I told him everything and within minutes the friend and I were sitting side-by-side, listening to my dad explaining just how fundamentally and psychologically wrong the game was. He made us promise never to play it again. Never once through the lecture did he raise his voice nor did he displace his fatherly demeanor. Now I don’t know about that friend – with whom it’s been near eight years since I last spoke to – but I kept my promise and still to this day haven’t touched the game again. After this incident, my dad kept a very close watch at the games I played, and this continued for a couple of years until the aforementioned hiatus. True, I’ve indeed played significantly more gory and bloody games than Carmageddon in the years since, but I don’t look at the violence as an incentive “it’s there” reward or a source of fetishistic pleasure; but rather I approach it seriously and try to work out the logic and its placement in a grown-up way.
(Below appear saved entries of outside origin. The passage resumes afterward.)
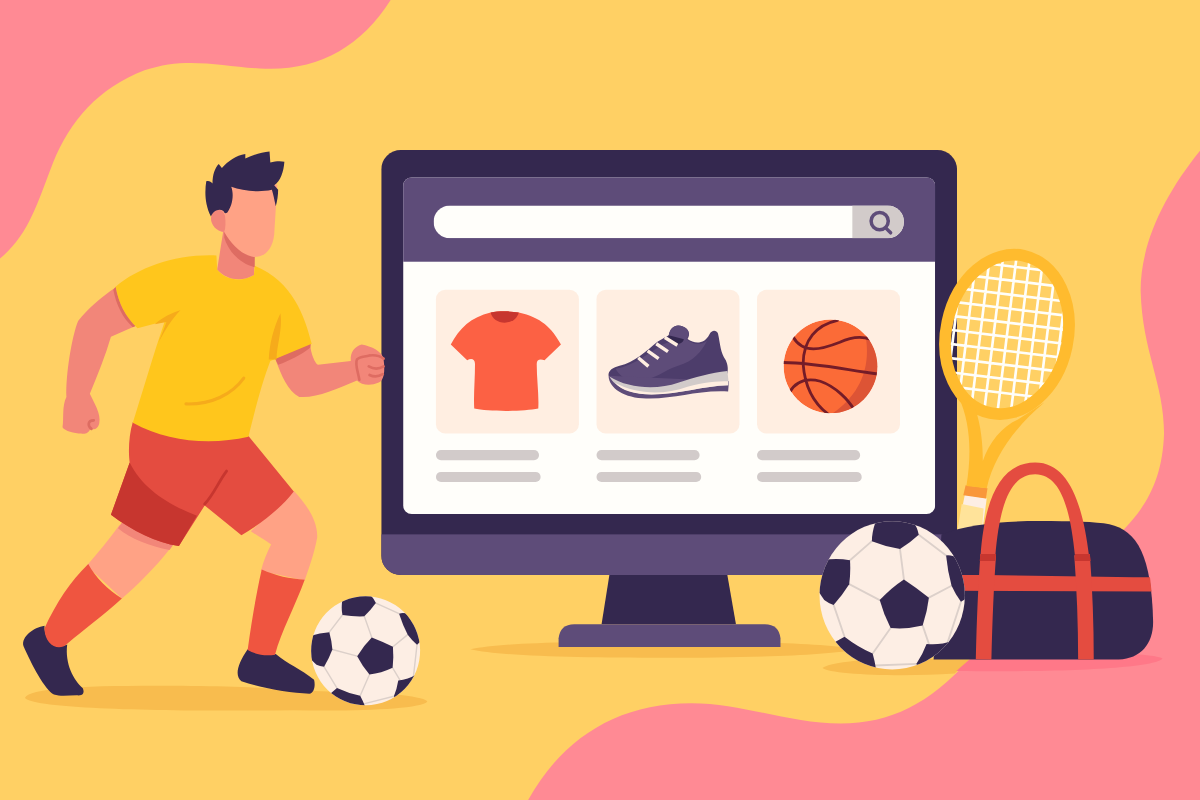
<!DOCTYPE html>
<html lang="en">
<head>
<meta charset="utf-8">
<title>Online sports shop illustration</title>
<style>
:root {
  --sun: #ffd064;
  --sun-shadow: #f8bc4e;
  --pink: #ff8a94;
  --pink-shadow: #ff7888;
  --navy: #34284f;
  --plum: #5e4c79;
  --plum-deep: #4d3d6b;
  --paper: #fffefa;
  --card: #ffeee1;
  --grey: #d2cbca;
  --coral: #fc6144;
  --red: #e44c40;
  --red-dark: #c7362f;
  --sock: #ef5540;
  --skin: #ffa285;
  --skin-mid: #f28679;
  --skin-dark: #de6c62;
  --jersey: #ffc61c;
  --jersey-fold: #f6ab1b;
  --racket: #ffbb2e;
  --ball: #fdeee4;
  --seam: #dcd0ca;
  --orange: #fb6b37;
  --orange-dark: #dd5435;
  --maroon: #741c28;
}
* { margin: 0; padding: 0; box-sizing: border-box; }
html, body { width: 1200px; height: 800px; overflow: hidden; background: var(--sun); }
.scene { display: block; width: 1200px; height: 800px; }
.sun { fill: var(--sun); }
.sun-shadow { fill: var(--sun-shadow); }
.pink { fill: var(--pink); }
.pink-shadow { fill: var(--pink-shadow); }
.navy { fill: var(--navy); }
.plum { fill: var(--plum); }
.plum-deep { fill: var(--plum-deep); }
.paper { fill: var(--paper); }
.card { fill: var(--card); }
.grey { fill: var(--grey); }
.coral { fill: var(--coral); }
.red { fill: var(--red); }
.red-dark { fill: var(--red-dark); }
.sock { fill: var(--sock); }
.skin { fill: var(--skin); }
.skin-mid { fill: var(--skin-mid); }
.skin-dark { fill: var(--skin-dark); }
.jersey { fill: var(--jersey); }
.jersey-fold { fill: var(--jersey-fold); }
.racket { fill: var(--racket); }
.ball { fill: var(--ball); }
.orange { fill: var(--orange); }
.orange-dark { fill: var(--orange-dark); }
.line { fill: none; stroke-linecap: round; stroke-linejoin: round; }
.line-plum { stroke: var(--plum); stroke-width: 4.5; }
.line-seam { stroke: var(--seam); stroke-width: 2.4; }
.line-maroon { stroke: var(--maroon); stroke-width: 3.6; }
.line-lace { stroke: var(--card); stroke-width: 4.4; stroke-linecap: butt; }
.line-fold { stroke: var(--jersey-fold); stroke-width: 4; }
.line-skin { stroke: var(--skin-dark); stroke-width: 3.4; }
.line-shorts { stroke: var(--red-dark); stroke-width: 3.6; }
.line-string { stroke: var(--paper); stroke-width: 3.4; }
.line-frame { stroke: var(--racket); stroke-width: 15; }
.line-strap { stroke: var(--red); stroke-width: 20; stroke-linecap: butt; }
</style>
</head>
<body>
<svg class="scene" viewBox="0 0 1536 1024" role="img" aria-label="Football player running towards a desktop monitor that shows an online sports shop, with a ball, a racket and a sports bag">
  <defs>
    <clipPath id="ball-edge"><circle r="93"/></clipPath>
    <clipPath id="basketball-edge"><circle cx="1063" cy="469" r="60"/></clipPath>
    <clipPath id="screen-edge"><rect x="516" y="227" width="681" height="431" rx="11"/></clipPath>
    <clipPath id="search-edge"><rect x="555" y="263" width="602" height="42" rx="21"/></clipPath>
    <clipPath id="monitor-edge"><rect x="488" y="192" width="737" height="544" rx="25"/></clipPath>
    <clipPath id="racket-edge"><ellipse cx="1289" cy="428" rx="76" ry="102" transform="rotate(12 1289 428)"/></clipPath>
    <g id="football">
      <circle class="ball" r="93"/>
      <g clip-path="url(#ball-edge)">
        <path class="line line-seam" d="M15-20 10-58M47 3 76-12M39 38 47 61M-2 41-25 73M-16 6-55-14M-54-44-26-68M34-76 69-50M-75 12-61 52M88 8 71 59M31 86-22 88"/>
        <path class="navy" d="M15-20Q32-9 47 3Q45 20 39 38Q18 43-2 41Q-11 24-16 6Q-2-9 15-20Z"/>
        <path class="navy" d="M-26-68Q-26-80-20-96H24Q32-87 34-76Q23-66 10-58Q-8-61-26-68Z"/>
        <path class="navy" d="M-54-44Q-72-47-88-44L-98-10-87 6Q-82 10-75 12Q-64 0-55-14Q-53-28-54-44Z"/>
        <path class="navy" d="M69-50Q77-51 86-45L98 2 88 8Q81-1 76-12Q71-30 69-50Z"/>
        <path class="navy" d="M-61 52-76 60-50 90-20 97Q-22 83-25 73Q-44 65-61 52Z"/>
        <path class="navy" d="M78 57Q60 63 44 61Q39 74 31 86L36 98 70 80Z"/>
      </g>
    </g>
    <g id="product-card">
      <rect class="card" x="0" y="371" width="183" height="184" rx="12"/>
      <rect class="grey" x="0" y="576" width="132" height="13" rx="6.5"/>
      <rect class="grey" x="0" y="604" width="134" height="13" rx="6.5"/>
    </g>
  </defs>

  <g id="backdrop">
    <rect class="sun" width="1536" height="1024"/>
    <path class="pink" d="M0 0H500C462 60 408 90 340 88C285 86 240 71 185 90C125 113 90 155 68 208C47 262 37 300 0 331Z"/>
    <path class="pink" d="M1536 193C1490 250 1460 312 1460 372C1462 450 1490 490 1490 555C1488 610 1470 645 1440 676C1380 740 1300 780 1240 845C1190 900 1140 926 1076 926C1010 926 950 900 885 900C790 900 720 945 676 1024H1536Z"/>
  </g>

  <g id="ground-shadows">
    <path class="sun-shadow" d="M32 893C40 880 110 877 245 878C330 878 385 885 420 885C500 886 546 892 547 898C540 908 450 911 375 909C230 911 40 908 32 893Z"/>
    <path class="sun-shadow" d="M602 831C640 823 720 821 850 821C980 821 1060 824 1098 831C1060 839 960 842 850 842C740 842 640 840 602 831Z"/>
    <path class="sun-shadow" d="M1053 855C1060 849 1100 844 1150 843L1241 844 1222 862C1150 867 1060 863 1053 855Z"/>
    <path class="pink-shadow" d="M1241 844C1300 836 1470 832 1488 843C1480 854 1380 861 1224 859Z"/>
  </g>

  <g id="monitor">
    <g clip-path="url(#monitor-edge)">
      <rect class="navy" x="488" y="192" width="737" height="544"/>
      <rect class="plum" x="488" y="684" width="737" height="52"/>
    </g>
    <path class="navy" d="M780 736H931L942 799H770Z"/>
    <path class="plum" d="M715 828V817Q717 799 735 799H979Q997 799 999 817V828Z"/>
    <g id="screen" clip-path="url(#screen-edge)">
      <rect class="paper" x="516" y="227" width="681" height="431"/>
      <rect class="plum" x="516" y="227" width="681" height="108"/>
    </g>
    <g id="search-bar">
      <g clip-path="url(#search-edge)">
        <rect class="paper" x="555" y="263" width="602" height="42"/>
        <rect class="grey" x="1091" y="263" width="66" height="42"/>
      </g>
      <circle class="line line-plum" cx="1126" cy="283" r="11"/>
      <path class="line line-plum" d="M1134 292 1140 298"/>
    </g>
    <g id="products">
      <use href="#product-card" x="558"/>
      <use href="#product-card" x="763.5"/>
      <use href="#product-card" x="969"/>
    </g>
    <g id="tshirt">
      <path class="coral" d="M628 400C637 398 655 398 664 400C692 406 707 420 718 441L697 461C691 459 687 460 687 466C687 486 690 505 689 523C670 527 625 527 607 523C606 505 608 486 608 466C608 459 603 458 598 461L577 441C588 420 603 406 628 400Z"/>
      <path class="red-dark" d="M628 400C637 398 655 398 664 400C662 408 655 413 646 413C637 413 630 408 628 400Z"/>
    </g>
    <g id="sneaker">
      <path class="plum-deep" d="M779 481C778 474 785 470 793 468C812 464 826 450 842 437L856 429C858 418 866 414 874 418C882 421 884 428 880 434C890 441 902 440 908 428C911 422 917 422 919 427C922 440 922 452 929 461C932 468 932 473 931 478L865 498 800 496Z"/>
      <path class="plum" d="M788 472C812 468 830 452 848 441L876 431C884 441 896 443 905 436C898 450 888 462 868 468C848 474 838 488 812 487C800 486 792 480 788 472Z"/>
      <path class="navy" d="M856 429 874 430C878 436 872 440 866 441L855 436Z"/>
      <path class="plum" d="M856 429C858 418 866 414 874 418C882 421 884 428 878 435Z"/>
      <path class="plum" d="M779 481C779 497 800 510 827 510C865 511 890 499 932 501L933 488Z"/>
      <path class="grey" d="M780 482C805 498 842 499 868 490C890 483 910 477 931 475C932 483 933 489 932 493C900 494 872 504 834 505C805 504 788 496 780 482Z"/>
      <path class="card" d="M787 490C815 505 850 506 880 495C900 489 918 488 932 488V493C900 494 872 504 834 505C812 505 796 500 787 490Z"/>
      <path class="line line-lace" d="M817 458 830 469M829 449 843 459M840 440 855 450M851 432 867 442"/>
    </g>
    <g id="basketball" clip-path="url(#basketball-edge)">
      <circle class="orange" cx="1063" cy="469" r="60"/>
      <path class="orange-dark" d="M1106 420C1118 470 1100 505 1066 529H1130V420Z"/>
      <path class="line line-maroon" d="M1000 464C1045 464 1085 474 1126 479M1072 410C1045 416 1028 435 1028 466C1030 492 1040 515 1060 530M1015 431C1028 454 1052 447 1075 438C1090 431 1102 430 1114 434M1010 503C1019 487 1034 484 1050 488C1070 495 1086 512 1093 524"/>
    </g>
  </g>

  <g id="tennis-racket">
    <path class="ball" d="M1235 633 1263 638 1256 690H1224Z"/>
    <path fill="#ffe39a" d="M1231 645 1259 651 1256 690H1224Z"/>
    <path fill="#f9973a" d="M1236 621 1264 625 1262 638 1233 634Z"/>
    <g clip-path="url(#racket-edge)">
      <path class="line line-string" transform="rotate(7 1289 428)" d="M1221 320V540M1238 320V540M1255 320V540M1272 320V540M1289 320V540M1306 320V540M1323 320V540M1340 320V540M1357 320V540M1200 341H1380M1200 359H1380M1200 377H1380M1200 395H1380M1200 413H1380M1200 431H1380M1200 449H1380M1200 467H1380M1200 485H1380M1200 503H1380"/>
    </g>
    <ellipse class="line line-frame" cx="1289" cy="428" rx="78" ry="103" transform="rotate(12 1289 428)"/>
    <path class="racket" d="M1227 508C1242 540 1244 580 1237 622L1263 625C1272 585 1298 548 1337 515L1303 537C1282 546 1266 567 1258 590C1258 570 1256 545 1248 522Z"/>
  </g>

  <g id="sports-bag">
    <path class="navy" d="M1205 684C1240 671 1285 667 1330 667C1372 667 1402 668 1420 671C1456 679 1474 712 1476 796C1476 824 1460 843 1432 844H1195Z"/>
    <path class="red" d="M1215 736C1310 736 1390 738 1472 739L1474 757 1215 756Z"/>
    <path class="line line-strap" d="M1259 844C1260 800 1262 750 1265 710"/>
    <path class="line line-strap" d="M1390 844C1390 800 1388 750 1385 710"/>
    <path class="red" d="M1255 712C1260 640 1280 592 1325 592C1368 592 1386 645 1394 712H1376C1370 652 1358 607 1325 607C1292 607 1279 650 1274 712Z"/>
    <path class="red-dark" d="M1255 709H1275L1274 718H1254ZM1376 709H1395L1396 718H1376Z"/>
  </g>

  <use href="#football" transform="translate(1142 762) scale(1 1.02)"/>

  <g id="player">
    <g id="back-leg">
      <path class="skin" d="M153 672C175 690 200 697 217 703C200 725 175 750 156 766L111 724C125 708 140 690 153 672Z"/>
      <path class="skin-mid" d="M158 666 224 694 217 704C192 699 168 690 151 676Z"/>
      <path class="navy" d="M57 801C56 818 70 833 86 825C83 850 94 870 106 881C109 888 105 891 98 890C88 890 78 892 69 889C58 884 40 850 30 827C27 815 43 803 57 801Z"/>
      <path class="sock" d="M113 722C122 739 138 755 156 766C132 788 108 805 86 824C75 835 57 825 57 804C72 772 90 744 113 722Z"/>
    </g>
    <g id="front-leg">
      <path class="skin" d="M376 628C390 643 407 665 406 688C402 710 395 728 390 743L334 731C337 718 342 707 347 697C340 692 330 686 321 680Z"/>
      <path class="navy" d="M317 831C328 837 342 839 353 837C368 850 385 856 402 870C404 878 402 887 396 888C370 887 335 881 309 872C300 865 304 850 317 831Z"/>
      <path class="sock" d="M335 729C353 737 371 741 390 742C378 775 360 808 352 838C340 840 327 838 317 832C322 795 328 760 335 729Z"/>
    </g>
    <g id="shorts">
      <path class="red" d="M170 540 318 558 376 629C360 650 335 670 309 685L262 647 229 699C200 695 170 680 142 659L166 592C164 578 165 556 170 540Z"/>
      <path class="red-dark" d="M166 592C182 625 215 646 252 660L229 699C200 695 170 680 142 659Z"/>
      <path class="line line-shorts" d="M262 645C273 634 280 616 290 603"/>
    </g>
    <g id="back-arm">
      <path class="skin-mid" d="M148 368 174 417 142 431C135 455 125 480 115 504C120 515 130 530 127 542C125 550 118 551 116 548C114 554 109 556 104 555C95 555 83 552 80 547C82 535 79 520 85 508C84 480 92 430 100 411C112 395 130 380 148 368Z"/>
      <path class="skin-dark" d="M148 367C152 388 160 404 174 417L170 419C157 407 149 391 145 371Z"/>
      <path class="line line-skin" d="M120 538C112 538 112 545 117 549"/>
    </g>
    <g id="front-arm">
      <path class="skin-mid" d="M353 461 397 441C398 453 403 465 407 467L449 462C448 450 455 443 463 441C475 443 490 450 491 460C493 475 492 487 484 490C475 494 462 493 457 487C430 498 405 510 383 508C368 500 360 480 353 461Z"/>
      <path class="skin-dark" d="M352 459 398 439 397 445C386 454 371 461 356 467Z"/>
      <path class="line line-skin" d="M473 455C467 457 461 456 457 460C454 466 458 475 460 486M473 455C481 454 487 456 491 459M472 469C479 473 486 472 491 469M473 480C479 483 485 482 490 479"/>
    </g>
    <g id="jersey">
      <path class="jersey" d="M277 327C225 325 178 342 148 367C152 388 160 405 176 420L211 411C196 455 183 500 170 541C215 566 270 570 318 559C325 530 335 490 346 462L399 440C390 405 375 360 326 340L325 352C310 361 290 360 278 345Z"/>
      <path class="jersey-fold" d="M231 397C220 400 208 406 198 415L213 412C210 421 206 430 203 438C211 423 220 408 231 397Z"/>
      <path class="jersey-fold" d="M359 401C350 420 345 440 344 460L354 460C354 442 362 422 359 401Z"/>
      <path class="line line-fold" d="M238 517C270 518 297 505 312 484"/>
    </g>
    <g id="head">
      <path class="skin-mid" d="M287 288 326 320 325 352C310 361 290 359 278 345Z"/>
      <path class="skin-dark" d="M287 294 326 328V342C308 338 292 322 287 304Z"/>
      <path class="skin" d="M290 236H355C354 250 353 268 351 300C349 318 340 329 325 329C308 326 296 312 287 297C277 296 270 287 270 278L276 262Z"/>
      <path class="skin-mid" d="M270 279C272 266 284 264 288 276C289 284 289 291 287 297C277 296 270 288 270 279Z"/>
      <path class="navy" d="M270 277C262 262 262 245 264 232C267 231 270 232 272 235C272 224 275 215 280 210L284 215C292 206 302 199 314 197V203C324 198 335 195 345 194L346 208C353 206 360 206 364 207C363 220 359 232 351 237L356 243C356 250 355 257 353 264C351 256 350 249 348 243C330 247 310 244 296 239C300 250 297 264 291 272C288 274 287 272 286 270C280 266 273 270 270 277Z"/>
    </g>
  </g>

  <use href="#football" transform="translate(468 833) rotate(-12) scale(.75)"/>
</svg>
</body>
</html>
Coming back to the previous point I made regarding Bioshock changing my gaming landscape, it also enabled me to be more tolerant to story-heavy games. Besides that, it made me very comfortable with the classic WASD + Mouse setup and convinced me that is the perfect way to play first-person shooters. Being one of the very few games which I completed in one sitting, Bioshock showed me that without a good, absorbing, engaging, immersive, strong narrative, a game can, especially if its other aspects are poorly implemented, fall flat on its face. Half-Life, Fallout, Halo, practically every game by Valve and Bethesda wouldn’t be these fondly loved masterpieces if it weren’t for the stories they have to tell.
Sure, the advanced physics and A.I., the set pieces, the voice-acting and even the graphics would still just be jaw-dropping, but without a proper narrative to tie everything together they all would have had been one-trick ponies. I still remember playing Half-Life and listening to the colorful commentary of my younger sister who was so attracted to the lore of the game that she finished it a total of five times. I doubt she would’ve even feigned interest in the series if it weren’t for the cinematic-quality story-telling. And it’s highly unlikely I would be daydreaming about Fallout if there wasn’t a powerful and rich backstory to the broken world, motley crew of eccentric characters and rusty, steampunk paraphernalia.
I guess at the end of the day true gaming memories are forged not from how visually appealing the cut-scene was or how massive in scale, size and scope the end boss battle was – but rather through how the external world acts and reacts to the experience.
Article by Hamza